The list of fallen is as follows:

Mini-crasher (has accepted a new job)
Royal Green Jacket - considering something closer to home

I am sometimes lonely on the platform. And for someone with as much verbal diohhrea as me, this is difficult.

Poor me.


Thursday, 19 June 2008

Annoying announcements and excitable train managers

So there's this chap that some times runs the 7.12am train. He's ok - very contientious and so on. He has quite interesting eyebrows and a very genuine way about him when he's doing the ticket rounds.

But yesterday I had enough.

He said the following line about 700,000 times:

Morning Ladies and Gentlemen. We're on final approach to Reading now. If you are leaving us here, please ensure you have all of your personal possessions with you and retain your tickets for inspection at the barrier.
And don't forget your brollies. It is wet out there so please take your brollies with you. Once again, don't forget your brollies. Please check you haven't left your brolly behind.

I don't think he likes collecting up brollies at the end of the journey somehow.


Wednesday, 11 June 2008

The man at the gate

Those of us that frequent Reading station will be familiar with the 3 or 4 different faces we see at the ticket barriers every day. This is especially true for me as I can't be bothered to get my season ticket out of my wallet so I walk up to the gate and just flash my ticket at him without actually getting it out.

I always make a point of saying good morning/ evening or thankyou to these chaps because so many people pass by without so much as a smile.
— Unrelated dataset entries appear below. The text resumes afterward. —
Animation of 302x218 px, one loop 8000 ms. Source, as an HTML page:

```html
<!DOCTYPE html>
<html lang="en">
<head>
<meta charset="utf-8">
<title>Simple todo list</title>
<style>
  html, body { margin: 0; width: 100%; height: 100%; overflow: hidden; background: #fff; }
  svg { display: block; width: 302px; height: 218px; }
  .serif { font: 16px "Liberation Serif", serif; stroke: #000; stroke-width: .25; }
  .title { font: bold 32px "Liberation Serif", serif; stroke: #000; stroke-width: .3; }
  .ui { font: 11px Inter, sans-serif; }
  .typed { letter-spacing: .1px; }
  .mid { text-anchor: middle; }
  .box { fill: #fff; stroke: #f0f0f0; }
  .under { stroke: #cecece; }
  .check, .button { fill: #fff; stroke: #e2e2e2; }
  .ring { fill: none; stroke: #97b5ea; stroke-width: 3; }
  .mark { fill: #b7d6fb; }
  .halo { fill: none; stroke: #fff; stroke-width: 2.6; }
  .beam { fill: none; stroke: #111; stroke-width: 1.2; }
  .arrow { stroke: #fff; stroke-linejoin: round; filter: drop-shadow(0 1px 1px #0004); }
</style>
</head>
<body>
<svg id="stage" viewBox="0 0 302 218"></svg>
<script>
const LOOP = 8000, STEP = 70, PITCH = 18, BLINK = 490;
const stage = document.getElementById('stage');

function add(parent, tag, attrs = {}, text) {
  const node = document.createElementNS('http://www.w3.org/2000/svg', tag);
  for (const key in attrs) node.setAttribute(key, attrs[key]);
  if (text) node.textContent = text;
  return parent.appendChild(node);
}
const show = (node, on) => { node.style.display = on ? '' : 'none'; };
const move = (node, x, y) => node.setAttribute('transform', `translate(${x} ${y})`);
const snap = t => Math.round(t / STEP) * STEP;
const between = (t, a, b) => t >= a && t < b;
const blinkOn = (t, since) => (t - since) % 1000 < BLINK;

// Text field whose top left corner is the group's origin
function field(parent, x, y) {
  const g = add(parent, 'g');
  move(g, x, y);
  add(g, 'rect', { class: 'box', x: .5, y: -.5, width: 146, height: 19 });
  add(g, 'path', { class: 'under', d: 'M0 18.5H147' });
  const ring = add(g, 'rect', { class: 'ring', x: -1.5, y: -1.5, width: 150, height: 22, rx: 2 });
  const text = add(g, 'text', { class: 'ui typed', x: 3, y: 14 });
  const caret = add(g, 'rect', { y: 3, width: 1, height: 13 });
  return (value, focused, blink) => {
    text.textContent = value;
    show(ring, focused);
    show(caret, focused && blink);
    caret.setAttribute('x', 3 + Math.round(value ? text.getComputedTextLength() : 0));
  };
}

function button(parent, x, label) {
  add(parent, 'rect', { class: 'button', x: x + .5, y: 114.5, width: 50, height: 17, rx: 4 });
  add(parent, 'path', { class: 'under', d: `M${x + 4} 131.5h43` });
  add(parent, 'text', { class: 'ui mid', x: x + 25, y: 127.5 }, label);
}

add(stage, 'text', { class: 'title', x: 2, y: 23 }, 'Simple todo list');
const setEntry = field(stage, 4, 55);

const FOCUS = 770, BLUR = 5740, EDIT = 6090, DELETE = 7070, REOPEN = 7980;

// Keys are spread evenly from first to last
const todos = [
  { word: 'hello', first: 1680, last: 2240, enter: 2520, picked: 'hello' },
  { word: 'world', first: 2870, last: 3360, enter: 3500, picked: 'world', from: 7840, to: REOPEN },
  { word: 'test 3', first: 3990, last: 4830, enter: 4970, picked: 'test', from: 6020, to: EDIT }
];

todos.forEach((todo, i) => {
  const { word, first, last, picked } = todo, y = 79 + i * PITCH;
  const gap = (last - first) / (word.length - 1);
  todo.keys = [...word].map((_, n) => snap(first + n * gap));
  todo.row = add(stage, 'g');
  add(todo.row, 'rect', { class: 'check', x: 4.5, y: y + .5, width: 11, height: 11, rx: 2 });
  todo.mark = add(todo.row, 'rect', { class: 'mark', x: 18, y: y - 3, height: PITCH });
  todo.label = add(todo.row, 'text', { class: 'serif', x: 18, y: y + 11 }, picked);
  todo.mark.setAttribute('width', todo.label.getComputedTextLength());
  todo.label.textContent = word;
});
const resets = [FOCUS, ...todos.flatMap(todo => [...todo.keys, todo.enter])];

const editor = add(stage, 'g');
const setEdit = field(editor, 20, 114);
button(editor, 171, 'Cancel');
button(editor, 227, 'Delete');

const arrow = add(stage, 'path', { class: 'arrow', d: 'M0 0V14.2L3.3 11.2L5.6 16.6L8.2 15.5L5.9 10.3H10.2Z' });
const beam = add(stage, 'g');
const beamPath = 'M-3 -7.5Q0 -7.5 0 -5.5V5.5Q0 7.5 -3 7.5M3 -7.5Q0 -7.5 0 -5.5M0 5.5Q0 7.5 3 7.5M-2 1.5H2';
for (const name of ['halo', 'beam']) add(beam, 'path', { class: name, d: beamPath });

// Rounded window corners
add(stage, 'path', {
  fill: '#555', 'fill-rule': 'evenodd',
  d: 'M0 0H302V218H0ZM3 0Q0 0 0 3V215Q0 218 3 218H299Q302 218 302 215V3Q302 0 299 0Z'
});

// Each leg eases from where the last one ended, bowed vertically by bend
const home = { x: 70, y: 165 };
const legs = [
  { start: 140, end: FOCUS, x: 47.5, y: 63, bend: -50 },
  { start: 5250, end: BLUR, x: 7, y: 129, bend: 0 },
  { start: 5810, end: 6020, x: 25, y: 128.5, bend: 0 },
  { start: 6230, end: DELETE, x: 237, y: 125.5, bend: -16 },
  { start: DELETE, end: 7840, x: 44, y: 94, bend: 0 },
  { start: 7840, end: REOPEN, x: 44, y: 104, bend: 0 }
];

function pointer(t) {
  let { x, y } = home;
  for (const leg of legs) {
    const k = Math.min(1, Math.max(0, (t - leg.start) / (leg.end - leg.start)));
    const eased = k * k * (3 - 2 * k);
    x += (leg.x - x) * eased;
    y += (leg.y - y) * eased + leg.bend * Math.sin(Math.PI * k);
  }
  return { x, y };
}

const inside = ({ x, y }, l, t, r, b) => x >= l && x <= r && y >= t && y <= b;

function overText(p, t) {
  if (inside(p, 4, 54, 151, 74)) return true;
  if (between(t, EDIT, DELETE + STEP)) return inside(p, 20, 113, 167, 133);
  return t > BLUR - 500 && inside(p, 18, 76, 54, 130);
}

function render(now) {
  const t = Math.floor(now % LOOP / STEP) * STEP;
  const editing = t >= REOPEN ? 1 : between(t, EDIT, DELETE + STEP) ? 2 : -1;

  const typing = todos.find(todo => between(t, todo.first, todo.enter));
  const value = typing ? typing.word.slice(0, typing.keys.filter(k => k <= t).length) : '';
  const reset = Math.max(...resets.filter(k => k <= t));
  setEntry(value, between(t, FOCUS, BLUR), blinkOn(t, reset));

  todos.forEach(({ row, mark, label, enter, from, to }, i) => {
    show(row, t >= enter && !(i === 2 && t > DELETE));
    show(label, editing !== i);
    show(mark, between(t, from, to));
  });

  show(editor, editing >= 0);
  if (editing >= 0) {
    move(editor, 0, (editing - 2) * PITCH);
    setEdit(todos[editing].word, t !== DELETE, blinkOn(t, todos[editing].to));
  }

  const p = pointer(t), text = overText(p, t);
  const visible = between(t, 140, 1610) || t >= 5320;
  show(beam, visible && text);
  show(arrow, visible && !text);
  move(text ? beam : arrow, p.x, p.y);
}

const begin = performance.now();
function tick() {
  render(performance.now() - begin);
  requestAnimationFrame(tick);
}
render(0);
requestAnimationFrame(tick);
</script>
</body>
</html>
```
I do this also because it makes me feel a bit special and better than everyone else...

Anyway, today on my way home, the chap at the gate was looking the other way. I said to him:
"Good evening chief".. he looked round in suprise, then recognition and said:
"Alright bruv?" and gave me an affectionate tap on my elbow.

I can honestly say this brought a smile to my face after a difficult day and put me in a good mood for the faultless journey home.

Aaaahhhh. Lovely


Wednesday, 4 June 2008

Conversations you overhear on the train

Another classic from yesterday from a well spoken man speaking very loudly on his mobile...

"Tell John I hope his rear end isn't too sore after last night"....